The GOP nominee has seen surprising success in the Rustbelt, and Democrats have realized that the historically right-leaning Sunbelt states could go to Clinton.
Despite the Republican’s New York roots, he will need to do more to break the Democrats’ hold on urban America to win the White House.
The results of the latest Heartland Monitor Poll demonstrate how much assessments of an outgoing president shape the race to succeed him.
A new poll shows widespread concern about many of the key long-term demographic and economic trends reshaping the country.
A new poll shows that most Americans think change is more likely to come from “businesses, local governments, non-profits, and Americans themselves” than from the national level.
Red states won’t abandon their resistance to renewable mandates, but over time, the growing economic dynamism of solar and wind energy could compel a more balanced approach.

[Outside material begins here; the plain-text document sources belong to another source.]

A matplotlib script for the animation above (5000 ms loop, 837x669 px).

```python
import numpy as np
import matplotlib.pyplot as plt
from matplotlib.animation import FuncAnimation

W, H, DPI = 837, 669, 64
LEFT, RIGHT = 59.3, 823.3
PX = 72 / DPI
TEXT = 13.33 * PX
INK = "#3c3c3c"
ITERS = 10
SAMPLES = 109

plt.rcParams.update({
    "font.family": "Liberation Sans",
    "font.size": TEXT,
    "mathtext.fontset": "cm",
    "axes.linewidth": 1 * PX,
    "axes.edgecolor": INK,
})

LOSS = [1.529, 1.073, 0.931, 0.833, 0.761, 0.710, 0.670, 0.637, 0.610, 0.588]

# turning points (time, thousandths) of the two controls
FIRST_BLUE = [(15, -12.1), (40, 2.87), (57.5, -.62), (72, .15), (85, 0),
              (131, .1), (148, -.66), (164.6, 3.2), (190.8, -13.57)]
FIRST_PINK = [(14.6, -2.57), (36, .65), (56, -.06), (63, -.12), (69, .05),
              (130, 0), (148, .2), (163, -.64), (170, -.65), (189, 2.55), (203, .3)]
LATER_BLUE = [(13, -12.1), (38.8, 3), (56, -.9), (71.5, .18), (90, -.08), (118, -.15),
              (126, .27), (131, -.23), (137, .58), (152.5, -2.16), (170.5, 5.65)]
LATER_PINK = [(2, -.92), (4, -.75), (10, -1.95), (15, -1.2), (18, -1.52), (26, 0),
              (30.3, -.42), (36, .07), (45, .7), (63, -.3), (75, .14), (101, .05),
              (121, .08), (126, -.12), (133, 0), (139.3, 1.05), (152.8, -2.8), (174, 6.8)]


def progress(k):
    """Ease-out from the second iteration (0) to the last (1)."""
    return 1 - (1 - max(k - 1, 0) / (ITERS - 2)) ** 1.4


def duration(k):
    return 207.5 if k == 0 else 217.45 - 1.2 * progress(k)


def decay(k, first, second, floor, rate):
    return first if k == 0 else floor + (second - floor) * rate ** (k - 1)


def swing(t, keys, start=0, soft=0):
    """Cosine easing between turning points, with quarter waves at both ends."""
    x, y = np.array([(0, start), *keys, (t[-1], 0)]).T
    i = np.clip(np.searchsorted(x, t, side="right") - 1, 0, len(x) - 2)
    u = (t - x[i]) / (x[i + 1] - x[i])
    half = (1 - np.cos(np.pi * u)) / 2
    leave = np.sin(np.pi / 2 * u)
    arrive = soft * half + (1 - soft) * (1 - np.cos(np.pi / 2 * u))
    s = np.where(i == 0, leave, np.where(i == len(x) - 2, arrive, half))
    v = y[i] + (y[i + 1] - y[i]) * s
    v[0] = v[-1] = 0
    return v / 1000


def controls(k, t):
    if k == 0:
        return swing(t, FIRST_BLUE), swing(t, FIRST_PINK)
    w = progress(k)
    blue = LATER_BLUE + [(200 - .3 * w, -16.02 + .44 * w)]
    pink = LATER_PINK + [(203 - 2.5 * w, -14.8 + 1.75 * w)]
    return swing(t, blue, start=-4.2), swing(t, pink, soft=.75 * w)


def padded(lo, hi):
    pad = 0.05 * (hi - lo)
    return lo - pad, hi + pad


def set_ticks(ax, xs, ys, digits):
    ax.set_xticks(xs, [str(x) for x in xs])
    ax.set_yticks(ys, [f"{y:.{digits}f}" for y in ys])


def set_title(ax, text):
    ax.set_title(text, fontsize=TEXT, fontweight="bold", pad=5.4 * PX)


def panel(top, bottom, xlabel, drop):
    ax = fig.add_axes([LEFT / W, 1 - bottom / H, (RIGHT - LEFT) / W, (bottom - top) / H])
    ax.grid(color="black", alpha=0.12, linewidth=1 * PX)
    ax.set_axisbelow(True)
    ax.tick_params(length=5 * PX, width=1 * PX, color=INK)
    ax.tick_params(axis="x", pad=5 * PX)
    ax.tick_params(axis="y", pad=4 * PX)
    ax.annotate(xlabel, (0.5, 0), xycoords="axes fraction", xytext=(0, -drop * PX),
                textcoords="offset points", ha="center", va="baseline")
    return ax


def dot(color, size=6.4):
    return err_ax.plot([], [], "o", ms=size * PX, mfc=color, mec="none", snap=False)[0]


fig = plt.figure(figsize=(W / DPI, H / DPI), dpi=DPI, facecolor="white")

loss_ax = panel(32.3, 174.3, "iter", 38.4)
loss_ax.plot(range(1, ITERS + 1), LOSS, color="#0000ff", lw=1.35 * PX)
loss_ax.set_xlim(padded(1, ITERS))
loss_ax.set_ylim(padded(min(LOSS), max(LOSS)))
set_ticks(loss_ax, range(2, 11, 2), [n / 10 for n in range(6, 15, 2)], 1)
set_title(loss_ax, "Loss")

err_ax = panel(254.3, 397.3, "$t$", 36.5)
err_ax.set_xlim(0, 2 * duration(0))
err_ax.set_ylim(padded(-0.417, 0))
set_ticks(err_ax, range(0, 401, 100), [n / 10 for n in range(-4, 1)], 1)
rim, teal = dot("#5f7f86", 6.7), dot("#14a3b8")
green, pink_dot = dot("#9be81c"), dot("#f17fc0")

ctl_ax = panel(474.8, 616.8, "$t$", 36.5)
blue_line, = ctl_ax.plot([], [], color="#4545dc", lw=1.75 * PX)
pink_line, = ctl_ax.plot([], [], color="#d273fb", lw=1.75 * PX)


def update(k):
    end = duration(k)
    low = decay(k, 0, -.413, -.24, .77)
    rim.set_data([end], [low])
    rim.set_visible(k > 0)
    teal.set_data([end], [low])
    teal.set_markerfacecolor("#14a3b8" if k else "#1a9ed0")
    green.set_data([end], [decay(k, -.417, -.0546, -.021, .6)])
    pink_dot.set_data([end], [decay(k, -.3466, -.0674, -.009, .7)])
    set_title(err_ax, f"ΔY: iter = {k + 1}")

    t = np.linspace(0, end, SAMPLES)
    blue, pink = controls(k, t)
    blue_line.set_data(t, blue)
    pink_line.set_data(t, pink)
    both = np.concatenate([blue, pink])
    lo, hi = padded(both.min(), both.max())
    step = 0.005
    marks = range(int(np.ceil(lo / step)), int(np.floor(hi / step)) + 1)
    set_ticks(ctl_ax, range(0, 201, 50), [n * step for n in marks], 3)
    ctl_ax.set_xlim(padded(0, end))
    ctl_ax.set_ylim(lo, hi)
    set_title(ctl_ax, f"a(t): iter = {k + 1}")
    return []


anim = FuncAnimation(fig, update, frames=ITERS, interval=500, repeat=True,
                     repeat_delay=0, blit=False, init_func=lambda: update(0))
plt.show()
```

On both sides of the Atlantic—in the United Kingdom and the United States—political parties are realigning and voters’ allegiances are shifting.
The Republican’s support comes from voters who are resistant to demographic change—but they’re a distinct minority.
Mayor Jennifer Roberts on urban growth, tolerance, poverty, and why rural areas and cities need different rules: America isn’t “one-size-fits-all.”
Like other southern cities, it's becoming more inclusive—but finding equity more elusive.
The GOP needs to broaden its appeal to continue to thrive, but its presumptive nominee is busily alienating the voters it most needs to attract.
According to exit polls, one of the biggest gaps between Clinton and Sanders has been supporters’ actual loyalty to the Democratic Party.
Trump’s core promise is to return to white, working-class Americans what they feel they’ve lost.
This election will widen the distance between the class and racial composition of each party’s core of support.
Clinton has built dominant leads in delegates and the popular vote, but the tenacious Vermont senator is blocking her effort to consolidate support.
White working-class voters defect from the Democrats, as white college-educated voters abandon the Republicans—a reversal a Clinton-Trump race could cement
With whites now making up less than half of America’s K-12 students, the country’s success or failure in the 21st century will be decided in the classroom.
Many Europeans see the rise of Trump as part of a broad and disturbing trend towards far-right nativist nationalism.
Trump’s only viable road to the White House requires him to improve his standing within a group that has favored the GOP, but been cool to Trump.
The billionaire consistently beat out his Republican opponents in the U.S. presidential race among the voters who matter.